“Go forth to fail”… hardly an inspiring motto or encouraging word of wisdom to offer anyone beginning a new job, moving to a new town, exploring a new relationship, or just heading out the door into a new day. We have been conditioned from our earliest childhood experiences to avoid failure at all costs. Nobody wants to be the one who lets the opposing team score the winning point. Nobody wants to be at the bottom of the class, or the end of the line. We don’t want to be singled out as the example of “what not to wear/say/do/be”. So it is natural, that we should develop this aversion to failure – even to the point of being afraid to make a mistake.
I have a calligraphy print in my office which usually goes unnoticed, but which lately I’ve taken down and studied. In the middle of the print are these words – It is only those who never do anything who never make mistakes. And then all around that statement, in smaller print, are other words of wisdom like these:
- “Nothing is so exhausting as indecision, and nothing is so futile” – Bertrand Russell

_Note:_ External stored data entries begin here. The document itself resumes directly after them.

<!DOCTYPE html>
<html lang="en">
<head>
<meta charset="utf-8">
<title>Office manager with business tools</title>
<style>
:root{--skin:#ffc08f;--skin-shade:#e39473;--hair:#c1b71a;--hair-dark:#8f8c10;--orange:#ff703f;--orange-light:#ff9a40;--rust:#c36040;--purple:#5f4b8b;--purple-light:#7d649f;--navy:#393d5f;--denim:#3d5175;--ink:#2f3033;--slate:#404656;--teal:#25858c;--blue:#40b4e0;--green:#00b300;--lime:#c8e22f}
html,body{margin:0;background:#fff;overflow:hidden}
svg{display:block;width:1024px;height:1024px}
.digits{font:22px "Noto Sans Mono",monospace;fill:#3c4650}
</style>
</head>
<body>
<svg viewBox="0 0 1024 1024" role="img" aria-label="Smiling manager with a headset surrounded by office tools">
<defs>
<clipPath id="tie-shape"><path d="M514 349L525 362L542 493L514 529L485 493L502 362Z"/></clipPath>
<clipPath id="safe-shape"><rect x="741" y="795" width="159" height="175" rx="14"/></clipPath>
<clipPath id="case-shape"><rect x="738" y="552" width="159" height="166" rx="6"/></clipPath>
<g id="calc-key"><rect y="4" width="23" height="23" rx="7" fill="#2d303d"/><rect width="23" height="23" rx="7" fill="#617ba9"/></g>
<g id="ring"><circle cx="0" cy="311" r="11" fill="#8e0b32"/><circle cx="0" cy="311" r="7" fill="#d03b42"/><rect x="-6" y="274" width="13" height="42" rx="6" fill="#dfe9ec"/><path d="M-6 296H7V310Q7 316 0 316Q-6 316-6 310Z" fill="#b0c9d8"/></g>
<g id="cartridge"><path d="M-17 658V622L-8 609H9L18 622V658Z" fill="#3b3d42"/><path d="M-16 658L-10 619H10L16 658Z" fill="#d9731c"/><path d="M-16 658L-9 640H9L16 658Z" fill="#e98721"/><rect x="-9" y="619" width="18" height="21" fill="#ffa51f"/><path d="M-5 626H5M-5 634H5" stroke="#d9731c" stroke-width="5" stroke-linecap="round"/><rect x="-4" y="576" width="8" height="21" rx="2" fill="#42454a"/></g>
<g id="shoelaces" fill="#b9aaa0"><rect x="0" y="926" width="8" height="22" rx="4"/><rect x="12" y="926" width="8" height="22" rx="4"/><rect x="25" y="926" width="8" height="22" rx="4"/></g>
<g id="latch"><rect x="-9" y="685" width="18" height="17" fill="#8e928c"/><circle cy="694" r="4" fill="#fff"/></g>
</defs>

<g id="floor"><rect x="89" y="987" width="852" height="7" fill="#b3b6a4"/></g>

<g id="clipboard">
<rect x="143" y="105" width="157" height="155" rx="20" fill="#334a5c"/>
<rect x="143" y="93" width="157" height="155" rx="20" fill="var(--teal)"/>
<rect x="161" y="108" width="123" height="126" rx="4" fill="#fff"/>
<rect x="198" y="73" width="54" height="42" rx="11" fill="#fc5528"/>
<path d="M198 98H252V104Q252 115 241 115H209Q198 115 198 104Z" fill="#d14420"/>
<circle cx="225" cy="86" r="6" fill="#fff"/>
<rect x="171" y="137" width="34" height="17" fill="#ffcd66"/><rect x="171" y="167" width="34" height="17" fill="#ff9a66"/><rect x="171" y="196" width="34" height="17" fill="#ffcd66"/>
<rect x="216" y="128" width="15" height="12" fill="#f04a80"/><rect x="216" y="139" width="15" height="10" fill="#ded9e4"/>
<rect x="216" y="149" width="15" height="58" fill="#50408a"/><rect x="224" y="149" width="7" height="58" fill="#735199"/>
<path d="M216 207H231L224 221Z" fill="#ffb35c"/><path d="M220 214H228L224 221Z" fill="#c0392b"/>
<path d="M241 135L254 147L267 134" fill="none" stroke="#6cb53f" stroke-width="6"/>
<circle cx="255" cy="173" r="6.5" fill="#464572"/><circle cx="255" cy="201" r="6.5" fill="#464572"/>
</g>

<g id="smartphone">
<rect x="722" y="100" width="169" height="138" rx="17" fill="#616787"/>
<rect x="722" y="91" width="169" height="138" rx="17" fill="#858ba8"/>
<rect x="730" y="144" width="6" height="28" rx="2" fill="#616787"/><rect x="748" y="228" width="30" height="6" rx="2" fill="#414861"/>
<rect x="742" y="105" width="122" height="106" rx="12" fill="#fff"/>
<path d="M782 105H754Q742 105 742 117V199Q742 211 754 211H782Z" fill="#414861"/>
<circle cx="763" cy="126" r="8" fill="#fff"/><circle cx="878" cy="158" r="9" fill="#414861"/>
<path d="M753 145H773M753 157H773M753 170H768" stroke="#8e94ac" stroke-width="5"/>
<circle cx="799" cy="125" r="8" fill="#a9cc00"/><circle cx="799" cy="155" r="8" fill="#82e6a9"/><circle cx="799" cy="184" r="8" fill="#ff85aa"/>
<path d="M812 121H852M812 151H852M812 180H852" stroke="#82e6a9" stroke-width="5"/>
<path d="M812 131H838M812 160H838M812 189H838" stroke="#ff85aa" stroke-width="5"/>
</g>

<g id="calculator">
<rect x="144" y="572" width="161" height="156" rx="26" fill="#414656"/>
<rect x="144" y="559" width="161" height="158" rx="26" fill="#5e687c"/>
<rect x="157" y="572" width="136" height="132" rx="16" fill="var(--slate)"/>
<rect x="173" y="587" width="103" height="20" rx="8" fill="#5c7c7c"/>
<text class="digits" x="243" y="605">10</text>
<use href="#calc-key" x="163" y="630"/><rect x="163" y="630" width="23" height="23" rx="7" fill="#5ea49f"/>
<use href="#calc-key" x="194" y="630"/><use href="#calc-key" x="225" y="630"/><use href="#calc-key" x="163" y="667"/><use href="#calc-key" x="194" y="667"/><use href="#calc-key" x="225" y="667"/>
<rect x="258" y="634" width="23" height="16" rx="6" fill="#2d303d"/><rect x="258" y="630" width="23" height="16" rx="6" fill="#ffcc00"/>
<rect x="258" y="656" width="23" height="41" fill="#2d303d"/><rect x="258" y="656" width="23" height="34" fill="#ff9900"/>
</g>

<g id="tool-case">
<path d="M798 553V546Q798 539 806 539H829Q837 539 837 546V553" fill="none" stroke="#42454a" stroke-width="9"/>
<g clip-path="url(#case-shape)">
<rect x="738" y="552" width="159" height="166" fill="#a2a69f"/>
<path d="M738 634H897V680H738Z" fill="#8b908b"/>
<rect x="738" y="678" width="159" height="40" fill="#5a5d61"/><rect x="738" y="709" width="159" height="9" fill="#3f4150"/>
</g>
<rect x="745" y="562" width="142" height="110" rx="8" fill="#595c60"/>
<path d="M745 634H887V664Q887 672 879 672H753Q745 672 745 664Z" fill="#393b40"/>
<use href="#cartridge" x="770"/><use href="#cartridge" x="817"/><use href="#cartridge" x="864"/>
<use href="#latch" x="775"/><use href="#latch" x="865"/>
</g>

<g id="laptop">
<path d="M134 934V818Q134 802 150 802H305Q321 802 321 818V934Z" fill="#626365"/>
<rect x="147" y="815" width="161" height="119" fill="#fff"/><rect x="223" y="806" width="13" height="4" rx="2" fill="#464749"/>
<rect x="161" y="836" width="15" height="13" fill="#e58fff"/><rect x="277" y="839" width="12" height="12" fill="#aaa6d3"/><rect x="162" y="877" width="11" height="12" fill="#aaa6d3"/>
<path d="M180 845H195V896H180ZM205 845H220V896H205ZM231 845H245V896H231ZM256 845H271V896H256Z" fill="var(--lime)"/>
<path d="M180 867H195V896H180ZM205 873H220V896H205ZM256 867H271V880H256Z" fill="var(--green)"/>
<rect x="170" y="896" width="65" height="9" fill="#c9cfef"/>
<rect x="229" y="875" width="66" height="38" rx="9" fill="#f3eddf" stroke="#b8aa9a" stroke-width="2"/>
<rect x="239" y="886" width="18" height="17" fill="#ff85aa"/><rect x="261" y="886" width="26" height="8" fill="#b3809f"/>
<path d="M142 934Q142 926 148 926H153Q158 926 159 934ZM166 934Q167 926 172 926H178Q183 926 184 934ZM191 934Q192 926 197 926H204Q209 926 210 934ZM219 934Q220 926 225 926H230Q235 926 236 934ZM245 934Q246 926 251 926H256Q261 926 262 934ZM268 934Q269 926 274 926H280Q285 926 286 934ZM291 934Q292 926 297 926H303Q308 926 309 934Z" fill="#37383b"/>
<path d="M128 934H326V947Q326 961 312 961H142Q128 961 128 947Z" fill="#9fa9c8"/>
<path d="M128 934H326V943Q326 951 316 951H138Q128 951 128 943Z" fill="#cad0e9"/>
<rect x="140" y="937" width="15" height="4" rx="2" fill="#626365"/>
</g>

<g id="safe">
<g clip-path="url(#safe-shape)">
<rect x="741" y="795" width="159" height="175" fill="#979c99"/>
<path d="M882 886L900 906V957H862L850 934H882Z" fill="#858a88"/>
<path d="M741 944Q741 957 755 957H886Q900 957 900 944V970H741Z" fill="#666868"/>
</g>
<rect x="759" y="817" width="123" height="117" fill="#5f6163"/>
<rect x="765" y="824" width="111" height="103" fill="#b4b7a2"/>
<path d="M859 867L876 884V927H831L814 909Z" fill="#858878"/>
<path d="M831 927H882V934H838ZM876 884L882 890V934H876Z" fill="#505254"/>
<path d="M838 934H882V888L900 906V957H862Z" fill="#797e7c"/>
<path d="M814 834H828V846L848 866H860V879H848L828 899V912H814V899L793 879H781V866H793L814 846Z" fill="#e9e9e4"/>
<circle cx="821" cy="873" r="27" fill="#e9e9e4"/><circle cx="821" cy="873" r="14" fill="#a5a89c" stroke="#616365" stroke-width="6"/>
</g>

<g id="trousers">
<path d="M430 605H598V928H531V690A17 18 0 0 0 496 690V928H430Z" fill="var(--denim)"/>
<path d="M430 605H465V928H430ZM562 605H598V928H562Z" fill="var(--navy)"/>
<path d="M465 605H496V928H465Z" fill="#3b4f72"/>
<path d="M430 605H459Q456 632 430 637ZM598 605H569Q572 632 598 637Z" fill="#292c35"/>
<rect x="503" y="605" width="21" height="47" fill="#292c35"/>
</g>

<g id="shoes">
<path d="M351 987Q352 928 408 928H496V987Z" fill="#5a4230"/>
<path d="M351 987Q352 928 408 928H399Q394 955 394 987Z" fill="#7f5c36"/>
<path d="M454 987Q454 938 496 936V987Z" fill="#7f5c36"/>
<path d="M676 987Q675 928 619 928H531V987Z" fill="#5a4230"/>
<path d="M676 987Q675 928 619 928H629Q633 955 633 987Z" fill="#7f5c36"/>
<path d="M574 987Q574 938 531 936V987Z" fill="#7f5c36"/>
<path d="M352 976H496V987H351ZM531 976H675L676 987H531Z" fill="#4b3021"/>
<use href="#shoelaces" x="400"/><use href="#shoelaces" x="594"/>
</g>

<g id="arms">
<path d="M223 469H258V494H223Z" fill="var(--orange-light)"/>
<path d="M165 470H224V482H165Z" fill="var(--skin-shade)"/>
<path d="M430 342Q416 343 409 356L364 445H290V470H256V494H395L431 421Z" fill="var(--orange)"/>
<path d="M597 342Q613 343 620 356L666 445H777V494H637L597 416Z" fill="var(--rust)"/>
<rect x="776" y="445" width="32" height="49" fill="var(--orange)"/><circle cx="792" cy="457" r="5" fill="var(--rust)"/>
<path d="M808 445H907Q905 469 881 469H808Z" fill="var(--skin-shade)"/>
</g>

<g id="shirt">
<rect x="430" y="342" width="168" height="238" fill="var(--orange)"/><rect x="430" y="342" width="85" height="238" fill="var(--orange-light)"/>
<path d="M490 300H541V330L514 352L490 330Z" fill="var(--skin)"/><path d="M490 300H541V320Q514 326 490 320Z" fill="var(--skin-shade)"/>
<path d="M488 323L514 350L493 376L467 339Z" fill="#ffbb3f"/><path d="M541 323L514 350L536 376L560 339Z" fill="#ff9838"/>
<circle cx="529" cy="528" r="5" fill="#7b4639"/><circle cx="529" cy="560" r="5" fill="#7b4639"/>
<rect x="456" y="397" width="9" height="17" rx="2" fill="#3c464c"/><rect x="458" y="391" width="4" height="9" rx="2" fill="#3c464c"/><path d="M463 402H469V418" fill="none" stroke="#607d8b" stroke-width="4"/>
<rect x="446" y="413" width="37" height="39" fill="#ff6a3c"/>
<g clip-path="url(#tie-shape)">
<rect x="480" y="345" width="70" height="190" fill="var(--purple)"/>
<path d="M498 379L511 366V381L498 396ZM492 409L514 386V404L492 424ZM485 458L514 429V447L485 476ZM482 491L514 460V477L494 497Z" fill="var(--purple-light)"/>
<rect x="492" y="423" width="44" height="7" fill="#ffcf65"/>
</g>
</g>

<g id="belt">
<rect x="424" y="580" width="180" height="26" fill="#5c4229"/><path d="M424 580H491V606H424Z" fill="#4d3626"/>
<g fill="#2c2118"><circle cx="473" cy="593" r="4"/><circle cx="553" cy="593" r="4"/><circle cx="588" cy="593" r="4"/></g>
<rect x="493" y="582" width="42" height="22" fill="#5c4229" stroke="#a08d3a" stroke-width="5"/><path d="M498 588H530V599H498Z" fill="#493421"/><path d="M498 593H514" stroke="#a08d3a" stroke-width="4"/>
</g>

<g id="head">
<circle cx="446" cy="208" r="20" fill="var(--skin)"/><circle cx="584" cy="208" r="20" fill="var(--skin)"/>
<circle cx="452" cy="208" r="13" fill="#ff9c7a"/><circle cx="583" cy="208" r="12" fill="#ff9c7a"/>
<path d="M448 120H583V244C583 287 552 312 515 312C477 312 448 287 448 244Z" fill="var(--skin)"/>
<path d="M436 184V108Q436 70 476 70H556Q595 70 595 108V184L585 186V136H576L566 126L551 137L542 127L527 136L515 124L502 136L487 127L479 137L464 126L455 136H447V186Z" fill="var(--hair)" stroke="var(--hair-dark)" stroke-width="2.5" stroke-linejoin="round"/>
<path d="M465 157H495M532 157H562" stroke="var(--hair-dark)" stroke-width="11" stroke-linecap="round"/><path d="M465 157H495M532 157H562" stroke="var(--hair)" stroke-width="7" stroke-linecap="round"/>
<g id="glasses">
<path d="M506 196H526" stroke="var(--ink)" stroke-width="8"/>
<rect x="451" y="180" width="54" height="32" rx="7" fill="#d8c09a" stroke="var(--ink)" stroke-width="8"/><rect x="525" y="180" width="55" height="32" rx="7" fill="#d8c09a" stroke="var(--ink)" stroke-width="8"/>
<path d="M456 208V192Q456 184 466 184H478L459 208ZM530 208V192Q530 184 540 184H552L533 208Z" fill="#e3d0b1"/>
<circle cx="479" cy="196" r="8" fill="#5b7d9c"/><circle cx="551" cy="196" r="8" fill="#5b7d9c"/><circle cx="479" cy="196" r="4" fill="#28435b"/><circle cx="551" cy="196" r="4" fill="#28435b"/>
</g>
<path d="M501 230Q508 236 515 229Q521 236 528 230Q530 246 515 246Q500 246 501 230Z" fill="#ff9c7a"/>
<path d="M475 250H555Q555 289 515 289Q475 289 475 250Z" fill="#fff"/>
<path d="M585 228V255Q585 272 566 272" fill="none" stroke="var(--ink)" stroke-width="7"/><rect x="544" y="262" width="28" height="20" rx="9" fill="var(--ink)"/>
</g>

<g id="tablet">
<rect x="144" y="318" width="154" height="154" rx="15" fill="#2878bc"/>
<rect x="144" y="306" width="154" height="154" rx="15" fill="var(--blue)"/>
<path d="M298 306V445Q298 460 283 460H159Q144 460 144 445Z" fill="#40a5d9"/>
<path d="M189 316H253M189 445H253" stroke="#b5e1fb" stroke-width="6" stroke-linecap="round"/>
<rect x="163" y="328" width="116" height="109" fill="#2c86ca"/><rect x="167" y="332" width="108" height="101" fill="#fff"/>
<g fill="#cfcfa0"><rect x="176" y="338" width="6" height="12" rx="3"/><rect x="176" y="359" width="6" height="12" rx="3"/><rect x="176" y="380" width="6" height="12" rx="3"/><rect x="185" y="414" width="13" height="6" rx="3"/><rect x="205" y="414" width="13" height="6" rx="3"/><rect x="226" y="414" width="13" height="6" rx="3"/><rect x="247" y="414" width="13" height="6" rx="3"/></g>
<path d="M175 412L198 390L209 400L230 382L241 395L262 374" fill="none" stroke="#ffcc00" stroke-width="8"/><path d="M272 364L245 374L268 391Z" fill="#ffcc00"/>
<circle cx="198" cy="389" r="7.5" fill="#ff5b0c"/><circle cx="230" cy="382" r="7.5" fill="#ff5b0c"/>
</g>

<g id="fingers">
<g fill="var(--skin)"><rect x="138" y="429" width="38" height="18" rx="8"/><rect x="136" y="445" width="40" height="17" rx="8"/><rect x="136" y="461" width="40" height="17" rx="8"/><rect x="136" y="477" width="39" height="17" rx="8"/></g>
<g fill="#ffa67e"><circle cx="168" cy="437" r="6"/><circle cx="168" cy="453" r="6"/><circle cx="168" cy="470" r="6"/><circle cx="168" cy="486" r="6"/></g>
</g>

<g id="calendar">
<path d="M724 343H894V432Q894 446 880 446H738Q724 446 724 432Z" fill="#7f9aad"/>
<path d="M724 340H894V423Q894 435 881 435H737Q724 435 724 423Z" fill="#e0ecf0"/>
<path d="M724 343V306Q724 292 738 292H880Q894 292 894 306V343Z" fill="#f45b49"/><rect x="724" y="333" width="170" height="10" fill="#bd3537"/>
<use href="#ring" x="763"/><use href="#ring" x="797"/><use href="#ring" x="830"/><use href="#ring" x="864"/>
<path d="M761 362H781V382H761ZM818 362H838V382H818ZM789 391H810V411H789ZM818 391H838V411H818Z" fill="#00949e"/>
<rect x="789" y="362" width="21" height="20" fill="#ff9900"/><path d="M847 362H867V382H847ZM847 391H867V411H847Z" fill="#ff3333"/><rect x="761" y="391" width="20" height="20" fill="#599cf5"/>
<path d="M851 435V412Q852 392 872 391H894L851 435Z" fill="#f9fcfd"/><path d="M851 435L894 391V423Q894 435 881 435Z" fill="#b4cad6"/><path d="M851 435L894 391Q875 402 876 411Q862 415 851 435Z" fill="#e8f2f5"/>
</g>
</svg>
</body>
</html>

- “While one person hesitates because s/he feels inferior, the other is busy making mistakes and becoming superior” – H.C. Link
- “Mama always said that I would profit from all of my mistakes. I should be a multi-millionaire by now!” – Robert M. Pruitt
It is true that no matter how you define success, getting there requires a mental shift that isn’t always easy. It is a shift that flies in the face of our usual conventions, and our everyday perceptions about the world. It is a shift that allows us to “go forth to fail.” This does not mean that we actually court failure, or that we set out to make mistakes willy-nilly. It does mean that we view our mistakes from a different vantage point. It is recognizing them as nothing more than steps along the journey of life, and seeing failure not as the end of the road, but as a wayside stop which gives us a chance to reflect, refocus and redirect our energies.
Mistakes are inevitable. And failure is a given in human life. So the question is not so much “how can I avoid it?” as “how can I respond to it?” As the apostle Paul puts it in 2 Corinthians, God is the first to suggest we lose our fear of failure, saying “My grace is enough; it’s all you need. My strength comes into its own in your weakness.” (Paraphrased by Eugene Peterson) Even the weakness we feel when we from time to time, go forth to fail!